Symptom presentation, clinical characteristics and prognosis of non-post-menopausal women with ST-Elevation myocardial infarctions compared to age matched men

Johannes Schmucker (Bremen)1, A. Fach (Bremen)1, R. Osteresch (Bremen)1, S. Rühle (Bremen)1, R. Hambrecht (Bremen)1, H. Wienbergen (Bremen)1

1Bremer Institut für Herz- und Kreislaufforschung (BIHKF) Bremen, Deutschland


Introduction: While acute ST-elevation-myocardial infarctions (STEMI) in women before menopause are relatively rare, higher rates of atypical symptoms and higher short- and long-term-adverse event rates are often reported for women. However, women are on average older than men during the index events and their higher age might impact likelihood of atypical events and mortality rates. Aim of the present study was to compare women <55 years of age with STEMI to age matched men and to investigate the impact of gender on symptom presentation, infarction characteristics and short- and long-term outcome.

Methods: Patients <55 years of age with STEMI, admitted between 2006 and 2022 to a large PCI center were included in the analysis and women were compared to men. To exclude regional bias a control group was established comparing the entire STEMI-cohort (women vs. men). Outcome results were presented in unadjusted and multivariate adjusted data.

Results: Of a total of 12094 patients in the total cohort 3343 (28%) were women and 8751 (72%) were men, with a mean age of 69.7±13 yrs. in women and 62.2±12 in men. Women were less likely to present without typical chest pain compared to men (12.0% vs. 8.5%, p<0.01) and more likely to present with dyspnea (26.1% vs. 22.7% p<0.01). When however focusing only on patients <55 yrs. of age (515 women (16.5%), 2594 men (83.5%)) mean age was similar between women and men (47.2±5.9 yrs. vs 47.5±5.5 47.5±5.5 yrs., p=0.26). Furthermore, women <55 yrs. had similar rates of absence of chest pain (5.7% vs. 5.4%, p=0.79) and similar rates of dyspnea (19.9% vs. 18.5%, p=0.45) compared to men, while rates of delayed STEMI-presentation were lower in women (8.3% vs. 10.9%, p=0.07). While women showed lower rates of multi-vessel-disease (women 37.1%, men 50.4%, p<0.01) unadjusted data showed that women <55 yrs. had a more than 60% higher 30-day and 1-year-mortality after STEMI compared to men (table, left side). This disadvantage for women remained in a multivariate model (table, right side). In a subgroup analysis, higher-1-year-mortality-rates for women were still evident when stratifying by presence of chest pain (with chest patin: women 5.9%, men 3.8%, p=0.06, w/o chest pain: women 34.7% vs.  men 19.6%, p=0.38) or when excluding patients with delayed STEMI-presentations (women 7.5%, men 4.9%, p=0.04).

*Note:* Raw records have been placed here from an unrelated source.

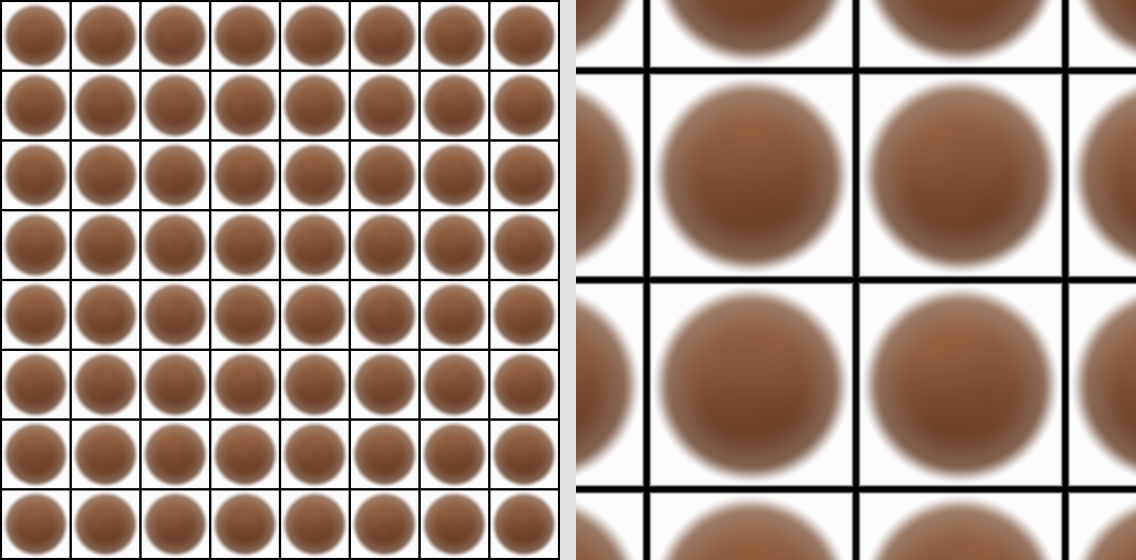
Left: the whole. Right: its middle third, enlarged.
Write a three.js fragment shader that draws this pattern.

```glsl
// An eight by eight grid of soft brown balls on white, ruled with black lines.
// Each cell shades a disc by height and radius, fades its rim to white,
// and adds faint noise mottling that differs from ball to ball.
varying vec2 vUv;

float hash(vec2 p) {
  p = fract(p * vec2(0.1031, 0.1137));
  p += dot(p, p.yx + 33.33);
  return fract((p.x + p.y) * p.x * 7.31);
}

float valueNoise(vec2 p) {
  vec2 i = floor(p);
  vec2 f = fract(p);
  f = f * f * (3.0 - 2.0 * f);
  float low = mix(hash(i), hash(i + vec2(1.0, 0.0)), f.x);
  float high = mix(hash(i + vec2(0.0, 1.0)), hash(i + vec2(1.0, 1.0)), f.x);
  return mix(low, high, f.y);
}

// Soft ball over white; p is measured from the cell centre, in cells
vec3 softBall(vec2 p, vec2 cell) {
  float radius = length(p);

  // Warm light from above, darkest a little below the middle
  vec3 brown = mix(vec3(0.425, 0.255, 0.160), vec3(0.590, 0.400, 0.270),
                   smoothstep(-0.28, 0.42, p.y - 0.12 * p.x));

  // Broad mottling and a faint tone shift for each ball
  float mottle = valueNoise(p * vec2(9.0, 6.0) + cell * 17.0 + 40.0);
  brown *= 0.975 + 0.04 * mottle + 0.02 * hash(cell + 5.0);

  // Greyish haze towards the rim, then a blurred edge
  vec3 haze = vec3(0.58, 0.49, 0.44) + 0.10 * p.y;
  brown = mix(brown, haze, 0.75 * smoothstep(0.22, 0.45, radius));
  return mix(brown, vec3(0.99, 0.985, 0.99), smoothstep(0.385, 0.482, radius));
}

void main() {
  // The grid is centred, leaving room for the outer lines
  vec2 grid = (vUv - 0.5) / 0.1246 + 4.0;
  vec2 cell = clamp(floor(grid), 0.0, 7.0);
  vec3 color = softBall(grid - cell - 0.5, cell);

  // Black ruling with softened edges
  vec2 toLine = abs(grid - floor(grid + 0.5));
  float lineDistance = min(toLine.x, toLine.y);
  color = mix(vec3(0.005), color, smoothstep(0.008, 0.026, lineDistance));

  gl_FragColor = vec4(color, 1.0);
}
```
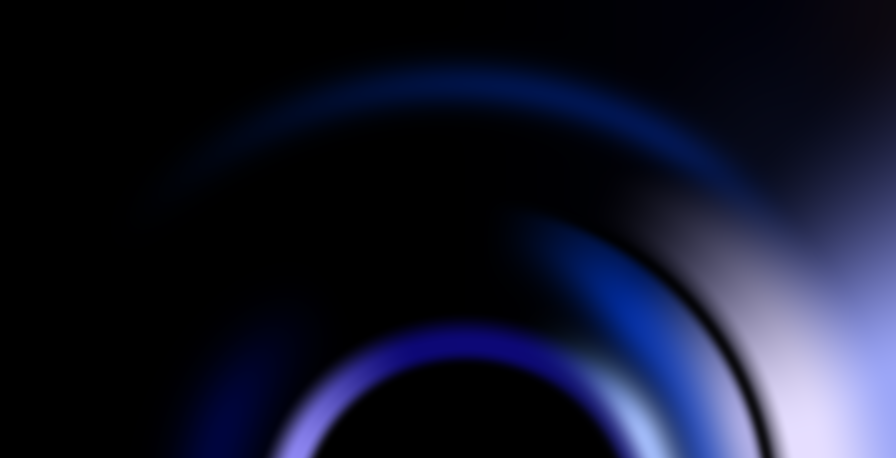
A WebGL 1 fragment shader for this background:

```glsl
precision highp float;
// Soft concentric arcs of blue and lilac light sweeping around a black disc.
uniform vec2 u_resolution;

const vec3 NAVY = vec3(0.0, 0.08, 0.30);
const vec3 COBALT = vec3(0.0, 0.17, 0.62);
const vec3 INDIGO = vec3(0.05, 0.03, 0.46);
const vec3 TEAL = vec3(0.08, 0.30, 0.55);
const vec3 ICE = vec3(0.62, 0.72, 0.96);
const vec3 LILAC = vec3(0.56, 0.53, 0.95);
const vec3 PERIWINKLE = vec3(0.61, 0.65, 0.97);
const vec3 PEARL = vec3(0.90, 0.87, 1.0);

// Gaussian ridge at radius mid with separate inner and outer widths.
float ridge(float r, float mid, float inner, float outer) {
  float t = (r - mid) / (r < mid ? inner : outer);
  return exp(-t * t);
}

// Radius and clockwise angle from straight up.
vec2 polar(vec2 p, vec2 center) {
  vec2 d = p - center;
  return vec2(length(d), atan(d.x, d.y));
}

// Layers light without overshooting white.
vec3 screen(vec3 base, vec3 light) {
  return base + light * (1.0 - base);
}

// Wide, faint arc across the top and the dim glow at lower left.
vec3 faintArcs(float r, float a) {
  float sweep = smoothstep(-0.95, 0.25, a) * (1.0 - smoothstep(0.45, 1.0, a));
  vec3 light = NAVY * ridge(r, 0.94, 0.048, 0.050) * sweep;
  float left = smoothstep(0.45, 1.25, -a);
  return light + vec3(0.0, 0.02, 0.24) * left * ridge(r, 0.535, 0.09, 0.085);
}

// Bright sheet outside the thin dark seam.
vec3 outerSheet(float r, float a, float seam) {
  float far = smoothstep(0.80, 1.0, r);
  float start = mix(0.40, 0.70, far);
  float lit = smoothstep(start, mix(1.35, 1.28, far), a);
  vec3 tint = mix(PEARL, PERIWINKLE, far);
  tint *= mix(vec3(0.82, 0.82, 1.0), vec3(1.0), lit);
  return tint * lit * smoothstep(seam - 0.02, seam + 0.06, r);
}

// Cobalt streak and pale edge inside the seam.
vec3 innerSheet(float r, float a, float seam) {
  float inside = 1.0 - smoothstep(seam - 0.035, seam + 0.015, r);
  float mid = mix(0.63, 0.575, smoothstep(0.2, 0.9, a));
  vec3 streak = COBALT * ridge(r, mid, 0.075, 0.11) * smoothstep(0.08, 0.80, a);
  float paleLit = smoothstep(0.62, 1.32, a);
  vec3 pale = vec3(0.70, 0.66, 0.86) * paleLit * ridge(r, 0.675, 0.10, 0.10);
  return screen(streak, pale) * inside;
}

// Ring hugging the disc: indigo crown, lilac left end, icy right end.
vec3 discRing(float r, float a) {
  float body = smoothstep(0.345, 0.390, r) * (1.0 - smoothstep(0.405, 0.472, r));
  vec3 tint = mix(INDIGO, LILAC, smoothstep(0.25, 1.25, -a));
  tint *= mix(1.0, 0.75, smoothstep(0.2, 0.9, a));
  float lit = smoothstep(0.22, 1.12, a);
  vec3 ice = mix(TEAL, ICE, lit) * lit * ridge(r, 0.436, 0.042, 0.055);
  return screen(tint * body, ice);
}

void main() {
  vec2 p = gl_FragCoord.xy / u_resolution.y;
  float aspect = u_resolution.x / u_resolution.y;
  p.x += 0.5 * (1.954 - aspect);

  vec2 arc = polar(p, vec2(0.990, -0.124));
  vec2 ring = polar(p, vec2(1.015, -0.150));
  float seam = 0.695;

  // Near-black ground with a hint of navy and a warm top-right corner.
  vec3 color = vec3(0.004, 0.006, 0.045) * smoothstep(0.9, 1.8, p.x);
  color += vec3(0.045, 0.025, 0.015) * smoothstep(0.35, 0.0, distance(p, vec2(1.98, 0.98)));
  color += vec3(0.025, 0.035, 0.06) * smoothstep(0.4, 0.0, distance(p, vec2(1.72, 0.62)));

  color = screen(color, faintArcs(arc.x, arc.y));
  color = screen(color, outerSheet(arc.x, arc.y, seam));
  color = screen(color, innerSheet(arc.x, arc.y, seam));

  // Thin dark seam between the sheets.
  float seamLine = ridge(arc.x, seam, 0.012, 0.012) * smoothstep(0.2, 0.5, arc.y);
  color *= 1.0 - 0.80 * seamLine;

  color = screen(color, discRing(ring.x, ring.y));
  color *= smoothstep(0.335, 0.375, ring.x);
  gl_FragColor = vec4(color, 1.0);
}
```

Table: Short- and longterm outcome in STEMI-patients<55 yrs: women compared to men

  Unadjusted analysis   Adjusted analysis*
  30-day-mortality 1-year mortality  Multivariate model
(women vs. men)
 30-day-mortality 1-year mortality
 Women (%) 6.98.7  Adjusted OR 2.02 1.85
 Men (%) 4.25.2  95% CI 1.1-3.61.1-3.1
 p 0.017<0.01  p 0.0180.017

*Adjusted for BMI, diabetes, smoking, atypical symptoms, anterior STEMI, shock, single vessel disease, intervention

Conclusions: While only 16.5% of all STEMI-patients younger 55 years of age were women they showed a more than 60% higher short- and long-term-mortality compared to their male peers. This disadvantage, at least with our data, cannot be sufficiently explained by higher rates of delayed STEMI-presentations or abscence of typical chest pain. Further studies are needed to identify possible causes for this higher vulnerability of non-post-menopausal women to acute myocardial infarctions.
Diese Seite teilen